____ RECORDS SUPPLIED

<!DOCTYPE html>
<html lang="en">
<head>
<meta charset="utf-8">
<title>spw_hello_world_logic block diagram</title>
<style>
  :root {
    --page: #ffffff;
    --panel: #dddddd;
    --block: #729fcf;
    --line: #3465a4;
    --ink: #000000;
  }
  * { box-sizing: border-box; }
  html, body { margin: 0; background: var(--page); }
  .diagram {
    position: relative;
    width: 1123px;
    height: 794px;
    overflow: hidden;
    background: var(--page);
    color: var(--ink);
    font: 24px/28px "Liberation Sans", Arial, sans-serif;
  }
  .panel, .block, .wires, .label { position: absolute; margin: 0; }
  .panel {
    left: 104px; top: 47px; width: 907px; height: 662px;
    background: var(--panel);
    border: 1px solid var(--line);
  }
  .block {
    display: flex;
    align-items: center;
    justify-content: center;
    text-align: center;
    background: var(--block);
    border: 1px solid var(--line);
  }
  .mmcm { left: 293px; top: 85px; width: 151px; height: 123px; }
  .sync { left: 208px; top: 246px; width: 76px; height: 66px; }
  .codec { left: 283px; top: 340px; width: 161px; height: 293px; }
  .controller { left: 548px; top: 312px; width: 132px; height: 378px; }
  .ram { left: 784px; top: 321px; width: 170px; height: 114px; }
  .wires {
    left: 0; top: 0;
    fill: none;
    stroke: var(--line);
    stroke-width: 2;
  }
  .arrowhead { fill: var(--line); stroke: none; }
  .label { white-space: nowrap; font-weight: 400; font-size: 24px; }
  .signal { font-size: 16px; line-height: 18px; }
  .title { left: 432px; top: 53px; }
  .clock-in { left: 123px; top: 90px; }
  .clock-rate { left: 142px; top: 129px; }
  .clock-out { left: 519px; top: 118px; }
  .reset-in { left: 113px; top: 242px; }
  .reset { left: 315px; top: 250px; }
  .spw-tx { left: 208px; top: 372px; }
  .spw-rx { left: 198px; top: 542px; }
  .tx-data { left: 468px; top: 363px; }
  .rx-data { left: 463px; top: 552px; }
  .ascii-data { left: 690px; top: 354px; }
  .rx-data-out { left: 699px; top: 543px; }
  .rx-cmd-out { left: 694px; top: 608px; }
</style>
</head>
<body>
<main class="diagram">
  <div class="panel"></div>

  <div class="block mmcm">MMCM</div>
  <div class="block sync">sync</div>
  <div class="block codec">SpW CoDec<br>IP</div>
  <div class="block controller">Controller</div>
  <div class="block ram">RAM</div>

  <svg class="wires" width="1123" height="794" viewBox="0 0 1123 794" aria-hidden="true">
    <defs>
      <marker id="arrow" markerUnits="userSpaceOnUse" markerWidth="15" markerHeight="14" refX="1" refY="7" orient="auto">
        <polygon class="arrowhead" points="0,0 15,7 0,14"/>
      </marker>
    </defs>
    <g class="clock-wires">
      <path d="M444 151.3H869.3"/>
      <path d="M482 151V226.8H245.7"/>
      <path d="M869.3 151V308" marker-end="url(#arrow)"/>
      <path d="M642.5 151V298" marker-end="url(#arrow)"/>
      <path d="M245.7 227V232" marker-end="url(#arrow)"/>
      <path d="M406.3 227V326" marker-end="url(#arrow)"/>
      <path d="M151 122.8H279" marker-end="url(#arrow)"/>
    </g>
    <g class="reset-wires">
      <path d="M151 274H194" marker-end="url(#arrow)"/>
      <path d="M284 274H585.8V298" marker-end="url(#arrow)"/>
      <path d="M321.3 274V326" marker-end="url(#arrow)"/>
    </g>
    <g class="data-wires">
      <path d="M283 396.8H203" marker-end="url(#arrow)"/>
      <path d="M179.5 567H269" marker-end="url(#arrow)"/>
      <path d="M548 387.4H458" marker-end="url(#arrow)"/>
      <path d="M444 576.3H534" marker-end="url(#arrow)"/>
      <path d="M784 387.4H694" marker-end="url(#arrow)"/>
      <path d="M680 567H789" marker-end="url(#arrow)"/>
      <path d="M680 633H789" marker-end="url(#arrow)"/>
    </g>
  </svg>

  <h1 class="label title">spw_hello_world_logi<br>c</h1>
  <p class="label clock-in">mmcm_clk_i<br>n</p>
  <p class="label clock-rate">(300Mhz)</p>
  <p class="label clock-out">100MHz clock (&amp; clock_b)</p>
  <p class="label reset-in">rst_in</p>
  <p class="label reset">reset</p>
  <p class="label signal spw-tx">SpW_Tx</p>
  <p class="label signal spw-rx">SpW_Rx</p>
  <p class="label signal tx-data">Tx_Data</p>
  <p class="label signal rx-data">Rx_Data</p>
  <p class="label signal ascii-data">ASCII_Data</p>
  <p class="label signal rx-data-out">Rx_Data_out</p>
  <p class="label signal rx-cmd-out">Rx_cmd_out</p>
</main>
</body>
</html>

________

THE TASK:
Top to bottom, set down the entries above word for word.

EXPECTED ANSWER:
<!DOCTYPE html>
<html lang="en">
<head>
<meta charset="utf-8">
<title>spw_hello_world_logic block diagram</title>
<style>
  :root {
    --page: #ffffff;
    --panel: #dddddd;
    --block: #729fcf;
    --line: #3465a4;
    --ink: #000000;
  }
  * { box-sizing: border-box; }
  html, body { margin: 0; background: var(--page); }
  .diagram {
    position: relative;
    width: 1123px;
    height: 794px;
    overflow: hidden;
    background: var(--page);
    color: var(--ink);
    font: 24px/28px "Liberation Sans", Arial, sans-serif;
  }
  .panel, .block, .wires, .label { position: absolute; margin: 0; }
  .panel {
    left: 104px; top: 47px; width: 907px; height: 662px;
    background: var(--panel);
    border: 1px solid var(--line);
  }
  .block {
    display: flex;
    align-items: center;
    justify-content: center;
    text-align: center;
    background: var(--block);
    border: 1px solid var(--line);
  }
  .mmcm { left: 293px; top: 85px; width: 151px; height: 123px; }
  .sync { left: 208px; top: 246px; width: 76px; height: 66px; }
  .codec { left: 283px; top: 340px; width: 161px; height: 293px; }
  .controller { left: 548px; top: 312px; width: 132px; height: 378px; }
  .ram { left: 784px; top: 321px; width: 170px; height: 114px; }
  .wires {
    left: 0; top: 0;
    fill: none;
    stroke: var(--line);
    stroke-width: 2;
  }
  .arrowhead { fill: var(--line); stroke: none; }
  .label { white-space: nowrap; font-weight: 400; font-size: 24px; }
  .signal { font-size: 16px; line-height: 18px; }
  .title { left: 432px; top: 53px; }
  .clock-in { left: 123px; top: 90px; }
  .clock-rate { left: 142px; top: 129px; }
  .clock-out { left: 519px; top: 118px; }
  .reset-in { left: 113px; top: 242px; }
  .reset { left: 315px; top: 250px; }
  .spw-tx { left: 208px; top: 372px; }
  .spw-rx { left: 198px; top: 542px; }
  .tx-data { left: 468px; top: 363px; }
  .rx-data { left: 463px; top: 552px; }
  .ascii-data { left: 690px; top: 354px; }
  .rx-data-out { left: 699px; top: 543px; }
  .rx-cmd-out { left: 694px; top: 608px; }
</style>
</head>
<body>
<main class="diagram">
  <div class="panel"></div>

  <div class="block mmcm">MMCM</div>
  <div class="block sync">sync</div>
  <div class="block codec">SpW CoDec<br>IP</div>
  <div class="block controller">Controller</div>
  <div class="block ram">RAM</div>

  <svg class="wires" width="1123" height="794" viewBox="0 0 1123 794" aria-hidden="true">
    <defs>
      <marker id="arrow" markerUnits="userSpaceOnUse" markerWidth="15" markerHeight="14" refX="1" refY="7" orient="auto">
        <polygon class="arrowhead" points="0,0 15,7 0,14"/>
      </marker>
    </defs>
    <g class="clock-wires">
      <path d="M444 151.3H869.3"/>
      <path d="M482 151V226.8H245.7"/>
      <path d="M869.3 151V308" marker-end="url(#arrow)"/>
      <path d="M642.5 151V298" marker-end="url(#arrow)"/>
      <path d="M245.7 227V232" marker-end="url(#arrow)"/>
      <path d="M406.3 227V326" marker-end="url(#arrow)"/>
      <path d="M151 122.8H279" marker-end="url(#arrow)"/>
    </g>
    <g class="reset-wires">
      <path d="M151 274H194" marker-end="url(#arrow)"/>
      <path d="M284 274H585.8V298" marker-end="url(#arrow)"/>
      <path d="M321.3 274V326" marker-end="url(#arrow)"/>
    </g>
    <g class="data-wires">
      <path d="M283 396.8H203" marker-end="url(#arrow)"/>
      <path d="M179.5 567H269" marker-end="url(#arrow)"/>
      <path d="M548 387.4H458" marker-end="url(#arrow)"/>
      <path d="M444 576.3H534" marker-end="url(#arrow)"/>
      <path d="M784 387.4H694" marker-end="url(#arrow)"/>
      <path d="M680 567H789" marker-end="url(#arrow)"/>
      <path d="M680 633H789" marker-end="url(#arrow)"/>
    </g>
  </svg>

  <h1 class="label title">spw_hello_world_logi<br>c</h1>
  <p class="label clock-in">mmcm_clk_i<br>n</p>
  <p class="label clock-rate">(300Mhz)</p>
  <p class="label clock-out">100MHz clock (&amp; clock_b)</p>
  <p class="label reset-in">rst_in</p>
  <p class="label reset">reset</p>
  <p class="label signal spw-tx">SpW_Tx</p>
  <p class="label signal spw-rx">SpW_Rx</p>
  <p class="label signal tx-data">Tx_Data</p>
  <p class="label signal rx-data">Rx_Data</p>
  <p class="label signal ascii-data">ASCII_Data</p>
  <p class="label signal rx-data-out">Rx_Data_out</p>
  <p class="label signal rx-cmd-out">Rx_cmd_out</p>
</main>
</body>
</html>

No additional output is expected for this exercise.